Conference demands full inquiry into the handling of the pandemic

Major debate looks at the Westminster government’s COVID record, from procurement of PPE to the impact on Black workers

Margaret McKee portrait head and shoulders

The demand for a full public inquiry into the Westminster government’s handling of the COVID pandemic was at the heart of a key debate The impact of COVID-19 on UNISON members, public services and working life at UNISON’s special delegate conference yesterday.

Margaret McKee (pictured above), moving a motion for the national executive council, told delegates why it was so important: “That government’s failures over the provision of personal protective equipment (PPE) at the very beginning of the pandemic – and conference, that inquiry must also cover how those contracts were awarded – to the disaster that was test and trace, has led the UK to having some of the worst statistics in the world.

“From the second highest number of deaths amongst developed countries, to the disproportionate impact on the Black community … failures compounded by 10 years of austerity and its impact on our public services.”

“A key lesson of the pandemic is that continued public service cuts and more aggressive employers means it has never been more important to be a member of UNISON, if you work in public services. We must make our union visible in the workplace – if we are visible, workers will join us. If we are visible, members will stay with us.

“As chair of the international committee I want to underline the global impact of the pandemic that has touched every country in the world. From the global race to find PPE at the beginning, to the glaring inequality with regard to access to vaccines that we are witnessing now, this pandemic has exposed the failures of the neoliberal economic model.”

Ms McKee added: “We have to say the response of the G7 summit this weekend was woefully inadequate. And I want to recognise the leadership UNISON and Christina McAnea has shown on global vaccination equality.”

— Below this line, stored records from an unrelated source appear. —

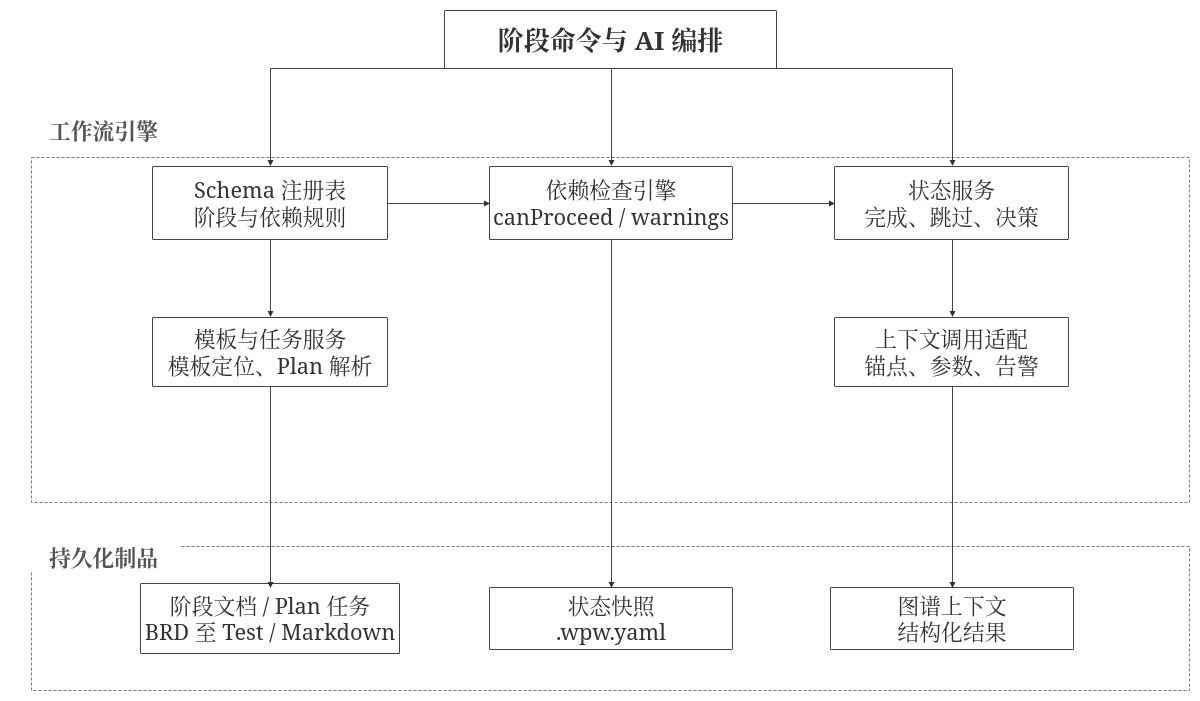
<!DOCTYPE html>
<html lang="zh-CN">
<head>
<meta charset="utf-8">
<title>阶段命令与 AI 编排</title>
<style>
  :root {
    --paper: #ffffff;
    --ink: #333333;
    --line: #444444;
    --group-line: #777777;
    --group-label: #555555;
  }
  * { box-sizing: border-box; }
  html, body { margin: 0; overflow: hidden; background: var(--paper); }
  .diagram {
    position: relative;
    width: 1200px;
    height: 701px;
    overflow: hidden;
    background: var(--paper);
    color: var(--ink);
    font: 21.8px/27px "Noto Serif", "Noto Serif CJK SC", "Noto Serif CJK JP", serif;
  }
  .groups, .connectors { position: absolute; left: 0; top: 0; display: block; }
  .groups rect { fill: none; stroke: var(--group-line); stroke-dasharray: 3 2; }
  .connectors path { fill: none; stroke: var(--line); }
  .connectors .head { fill: var(--ink); stroke: none; }
  .group-label {
    position: absolute;
    left: 28px;
    width: 152px;
    height: 26px;
    margin: 0;
    padding-left: 21px;
    background: var(--paper);
    color: var(--group-label);
    font-size: 21.8px;
    line-height: 26px;
    font-weight: 700;
    white-space: nowrap;
  }
  .engine-label { top: 118px; }
  .artifact-label { top: 545px; }
  .node {
    position: absolute;
    display: flex;
    flex-direction: column;
    align-items: center;
    justify-content: center;
    margin: 0;
    border: 1px solid var(--line);
    border-radius: 1px;
    background: var(--paper);
    white-space: nowrap;
  }
  .orchestration { left: 444px; top: 10px; width: 333px; height: 59px; font-size: 26px; line-height: 36px; font-weight: 700; }
  .schema { left: 152px; top: 166px; width: 236px; height: 74px; }
  .dependency { left: 489px; top: 166px; width: 244px; height: 74px; }
  .state { left: 834px; top: 166px; width: 235px; height: 74px; }
  .template { left: 152px; top: 317px; width: 236px; height: 70px; }
  .context { left: 834px; top: 317px; width: 235px; height: 70px; }
  .documents { left: 140px; top: 583px; width: 260px; height: 71px; line-height: 26px; }
  .snapshot { left: 489px; top: 587px; width: 244px; height: 63px; line-height: 26px; }
  .graph { left: 830px; top: 587px; width: 244px; height: 63px; line-height: 26px; }
</style>
</head>
<body>
<main class="diagram">
  <svg class="groups" width="1200" height="701" viewBox="0 0 1200 701" aria-hidden="true">
    <rect x="31.5" y="157.5" width="1158" height="345"/>
    <rect x="31.5" y="546.5" width="1158" height="144"/>
  </svg>

  <h2 class="group-label engine-label">工作流引擎</h2>
  <h2 class="group-label artifact-label">持久化制品</h2>

  <h1 class="node orchestration">阶段命令与 AI 编排</h1>

  <div class="node schema"><span>Schema 注册表</span><span>阶段与依赖规则</span></div>
  <div class="node dependency"><span>依赖检查引擎</span><span>canProceed / warnings</span></div>
  <div class="node state"><span>状态服务</span><span>完成、跳过、决策</span></div>

  <div class="node template"><span>模板与任务服务</span><span>模板定位、Plan 解析</span></div>
  <div class="node context"><span>上下文调用适配</span><span>锚点、参数、告警</span></div>

  <div class="node documents"><span>阶段文档 / Plan 任务</span><span>BRD 至 Test / Markdown</span></div>
  <div class="node snapshot"><span>状态快照</span><span>.wpw.yaml</span></div>
  <div class="node graph"><span>图谱上下文</span><span>结构化结果</span></div>

  <svg class="connectors" width="1200" height="701" viewBox="0 0 1200 701" aria-hidden="true">
    <defs>
      <path id="down" class="head" d="M0 0L-3 -6H3Z"/>
      <path id="right" class="head" d="M0 0L-6 -3V3Z"/>
    </defs>
    <path d="M270.5 162V68.5H952.5V162M611.5 68V162"/>
    <path d="M388 203.5H486M733 203.5H831"/>
    <path d="M270.5 240V313M952.5 240V313"/>
    <path d="M270.5 387V583M611.5 240V583M952.5 387V583"/>
    <use href="#down" x="270.5" y="166"/>
    <use href="#down" x="611.5" y="166"/>
    <use href="#down" x="952.5" y="166"/>
    <use href="#right" x="490" y="203.5"/>
    <use href="#right" x="835" y="203.5"/>
    <use href="#down" x="270.5" y="317"/>
    <use href="#down" x="952.5" y="317"/>
    <use href="#down" x="270.5" y="588"/>
    <use href="#down" x="611.5" y="588"/>
    <use href="#down" x="952.5" y="588"/>
  </svg>
</main>
</body>
</html>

Commenting on an amendment around the government’s proposed policing legislation, she described it as being “clearly a bad bill, and we must do everything we can to oppose it.

“But we should also note that there are elements of it that we don’t oppose and includes, for example, measures that will increase the penalty for those who assault our emergency workers.

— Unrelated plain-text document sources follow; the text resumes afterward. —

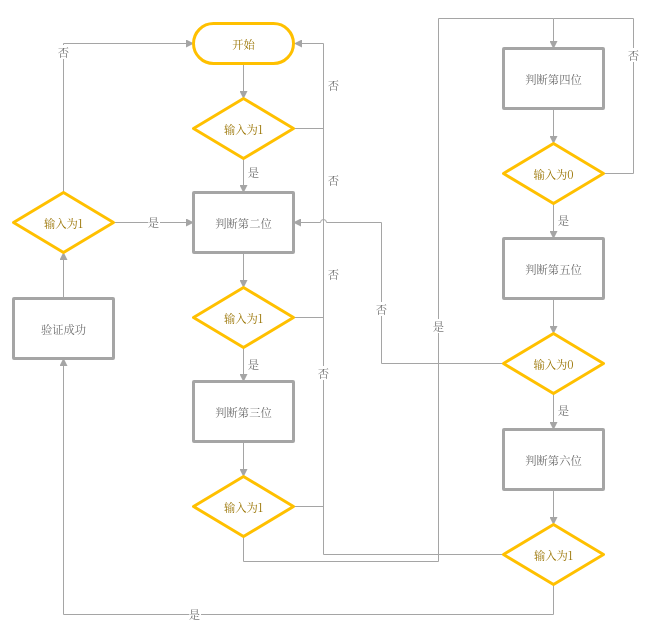
<!DOCTYPE html>
<html lang="zh-CN">
<head>
<meta charset="utf-8">
<title>输入验证流程图</title>
<style>
:root {
  --paper: #ffffff;
  --gold: #ffc000;
  --gold-text: #997300;
  --grey: #a5a5a5;
  --grey-text: #6b6b6b;
}
* { box-sizing: border-box; }
html, body { margin: 0; overflow: hidden; background: var(--paper); }
.flowchart {
  position: relative;
  width: 653px;
  height: 635px;
  overflow: hidden;
  background: var(--paper);
  font: 11.3px/16px "Noto Serif CJK SC", "Noto Serif", serif;
  color: var(--grey-text);
  white-space: nowrap;
}
.connectors { position: absolute; inset: 0; }
.connectors path { fill: none; stroke: var(--grey); stroke-width: 1; }
.connectors .arrow { marker-end: url(#arrowhead); }
#arrowhead path { fill: var(--grey); stroke: none; }

.node, .label {
  position: absolute;
  left: calc(var(--x) * 1px);
  top: calc(var(--y) * 1px);
  display: flex;
  align-items: center;
  justify-content: center;
  margin: 0;
}
.node { width: 103px; height: 63px; margin: -31.5px 0 0 -51.5px; }
.process { border: 3px solid var(--grey); border-radius: 2px; background: var(--paper); }
.terminal {
  height: 43px;
  margin-top: -21.5px;
  border: 3px solid var(--gold);
  border-radius: 22px;
  background: var(--paper);
  color: var(--gold-text);
}
.decision { color: var(--gold-text); }
.decision svg { position: absolute; inset: 0; overflow: visible; }
.decision span { position: relative; }
#diamond { fill: var(--paper); stroke: var(--gold); stroke-width: 3; stroke-linejoin: round; }
.label { width: 12px; height: 14px; margin: -7px 0 0 -6px; line-height: 14px; }
.on-line { background: var(--paper); }
</style>
</head>
<body>
<main class="flowchart">
  <svg class="connectors" width="653" height="635" viewBox="0 0 653 635" aria-hidden="true">
    <defs>
      <marker id="arrowhead" markerUnits="userSpaceOnUse" markerWidth="8" markerHeight="8" refX="7" refY="4" orient="auto">
        <path d="M0 0L8 4L0 8Z"/>
      </marker>
      <polygon id="diamond" points="51.5,1.5 101.5,31.5 51.5,61.5 1.5,31.5"/>
    </defs>
    <!-- middle column -->
    <path class="arrow" d="M243.5 64V98"/>
    <path class="arrow" d="M243.5 158V192"/>
    <path class="arrow" d="M243.5 252V287"/>
    <path class="arrow" d="M243.5 347V381"/>
    <path class="arrow" d="M243.5 441V476"/>
    <!-- right column -->
    <path class="arrow" d="M553.5 108V143"/>
    <path class="arrow" d="M553.5 203V238"/>
    <path class="arrow" d="M553.5 298V333"/>
    <path class="arrow" d="M553.5 393V429"/>
    <path class="arrow" d="M553.5 489V524"/>
    <!-- back to start -->
    <path class="arrow" d="M503 554.5H323.5V43.5H295"/>
    <path d="M294 128.5H323.5M294 317.5H323.5M294 506.5H323.5"/>
    <!-- third digit to fourth digit -->
    <path class="arrow" d="M243.5 536V561.5H438.5V18.5H553.5V48"/>
    <path d="M603 173.5H633.5V18.5H553.5"/>
    <!-- fifth digit to second digit -->
    <path class="arrow" d="M503 363.5H381.5V222.5H326.5A3 3 0 0 0 320.5 222.5H294"/>
    <!-- success loop -->
    <path class="arrow" d="M553.5 584V614.5H63.5V359"/>
    <path class="arrow" d="M63.5 298V253"/>
    <path class="arrow" d="M63.5 192V43.5H193"/>
    <path class="arrow" d="M113 222.5H193"/>
  </svg>

  <div class="node terminal" style="--x:243.5;--y:43.5">开始</div>
  <div class="node decision" style="--x:243.5;--y:128.5"><svg width="103" height="63"><use href="#diamond"/></svg><span>输入为1</span></div>
  <div class="node process" style="--x:243.5;--y:222.5">判断第二位</div>
  <div class="node decision" style="--x:243.5;--y:317.5"><svg width="103" height="63"><use href="#diamond"/></svg><span>输入为1</span></div>
  <div class="node process" style="--x:243.5;--y:411.5">判断第三位</div>
  <div class="node decision" style="--x:243.5;--y:506.5"><svg width="103" height="63"><use href="#diamond"/></svg><span>输入为1</span></div>

  <div class="node process" style="--x:553.5;--y:78.5">判断第四位</div>
  <div class="node decision" style="--x:553.5;--y:173.5"><svg width="103" height="63"><use href="#diamond"/></svg><span>输入为0</span></div>
  <div class="node process" style="--x:553.5;--y:268.5">判断第五位</div>
  <div class="node decision" style="--x:553.5;--y:363.5"><svg width="103" height="63"><use href="#diamond"/></svg><span>输入为0</span></div>
  <div class="node process" style="--x:553.5;--y:459.5">判断第六位</div>
  <div class="node decision" style="--x:553.5;--y:554.5"><svg width="103" height="63"><use href="#diamond"/></svg><span>输入为1</span></div>

  <div class="node process" style="--x:63.5;--y:328.5">验证成功</div>
  <div class="node decision" style="--x:63.5;--y:222.5"><svg width="103" height="63"><use href="#diamond"/></svg><span>输入为1</span></div>

  <p class="label" style="--x:253.5;--y:172">是</p>
  <p class="label" style="--x:253.5;--y:364">是</p>
  <p class="label" style="--x:563.5;--y:220">是</p>
  <p class="label" style="--x:563.5;--y:410">是</p>
  <p class="label" style="--x:333.5;--y:85">否</p>
  <p class="label" style="--x:333.5;--y:180">否</p>
  <p class="label" style="--x:333.5;--y:274">否</p>
  <p class="label on-line" style="--x:323.5;--y:373">否</p>
  <p class="label on-line" style="--x:381.5;--y:309">否</p>
  <p class="label on-line" style="--x:633.5;--y:55">否</p>
  <p class="label on-line" style="--x:63.5;--y:52">否</p>
  <p class="label on-line" style="--x:153.5;--y:222">是</p>
  <p class="label on-line" style="--x:438.5;--y:326">是</p>
  <p class="label on-line" style="--x:194.5;--y:614">是</p>
</main>
</body>
</html>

“The NEC’s qualification is to recognise this and to express our hope that this and other aspects of the bill, such as mandatory life terms for the premeditated murder of children, come back in future legislation.”

‘Unprecedented attacks’

For the national disabled members’ committee, Elizabeth Cameron told delegates that the pandemic “has been a dramatic experience for disabled members of our union. We’ve seen unprecedented attacks on our independence and our rights.”

She said that, when having to shield, many lost a large part of their income, which forced them into debt and in turn, created additional stress and mental health problems.

Ms Cameron called on the NEC to campaign for the incorporation of the United Nations Convention on the Rights of Persons with Disabilities (UNCRPD) into UK and devolved nations’ law, so that disabled people’s rights are never again ignored.”

Deborah Yapicioz from Northern Ireland noted that: “UNISON members across public services have been at the forefront of fighting the virus,” and says that any public inquiry into the pandemic must give the chance for “our members’ voices to be heard”.

Steve Bell from Bucks Health Branch stressed the need for any inquiry to be genuinely independent, while Lola Oyewusi, on behalf of the national Black members’ committee, told conference that it was “sad that there’s not enough leadership or guidance from this government” around racism and “this government is not showing that it will ever do anything about it”.

Sanchia Alasia from London Southbank University noted that: “Many people in the pandemic have had to cope with the loss of income,” and highlighted “the link between deprivation and COVID-19 death rates.”

Portrait of Carol Sewell

Carol Sewell (pictured above) from the NEC pointed out that 15 months on since the first lockdown, it was “an absolute disgrace” that “Black unemployment rose by 41%” during the pandemic, as opposed to 14% among white people”.

The motion set out a comprehensive body of work for the NEC to undertake around the issues, including to:

  • campaign for companies and the public sector to act to prevent abuse to people and the planet or face meaningful consequences;
  • demand that any public inquiry’s terms of reference include a full investigation into the market engagement, procurement and contract management practices applied to the sourcing of high-risk products compared to the UK’s international obligations;
  • campaign to waive intellectual property rights on COVID-19 vaccines to allow all countries to be able to access them.

Moving a related motion for the national women’s committee, Tansaim Hussain-Gul told delegates that domestic abuse has flourished in the pandemic – with a rise of almost 50% in calls to domestic abuse lines.

Yet “barriers to support are increasing”, with refuge places in the first months of the pandemic reduced by 40%.

“Until we have a strong network of refuges, we will see more women dying,” was her stark warning.

Conference called on the NEC to lobby all UK governments to create long-term funding solutions to tackle the issue.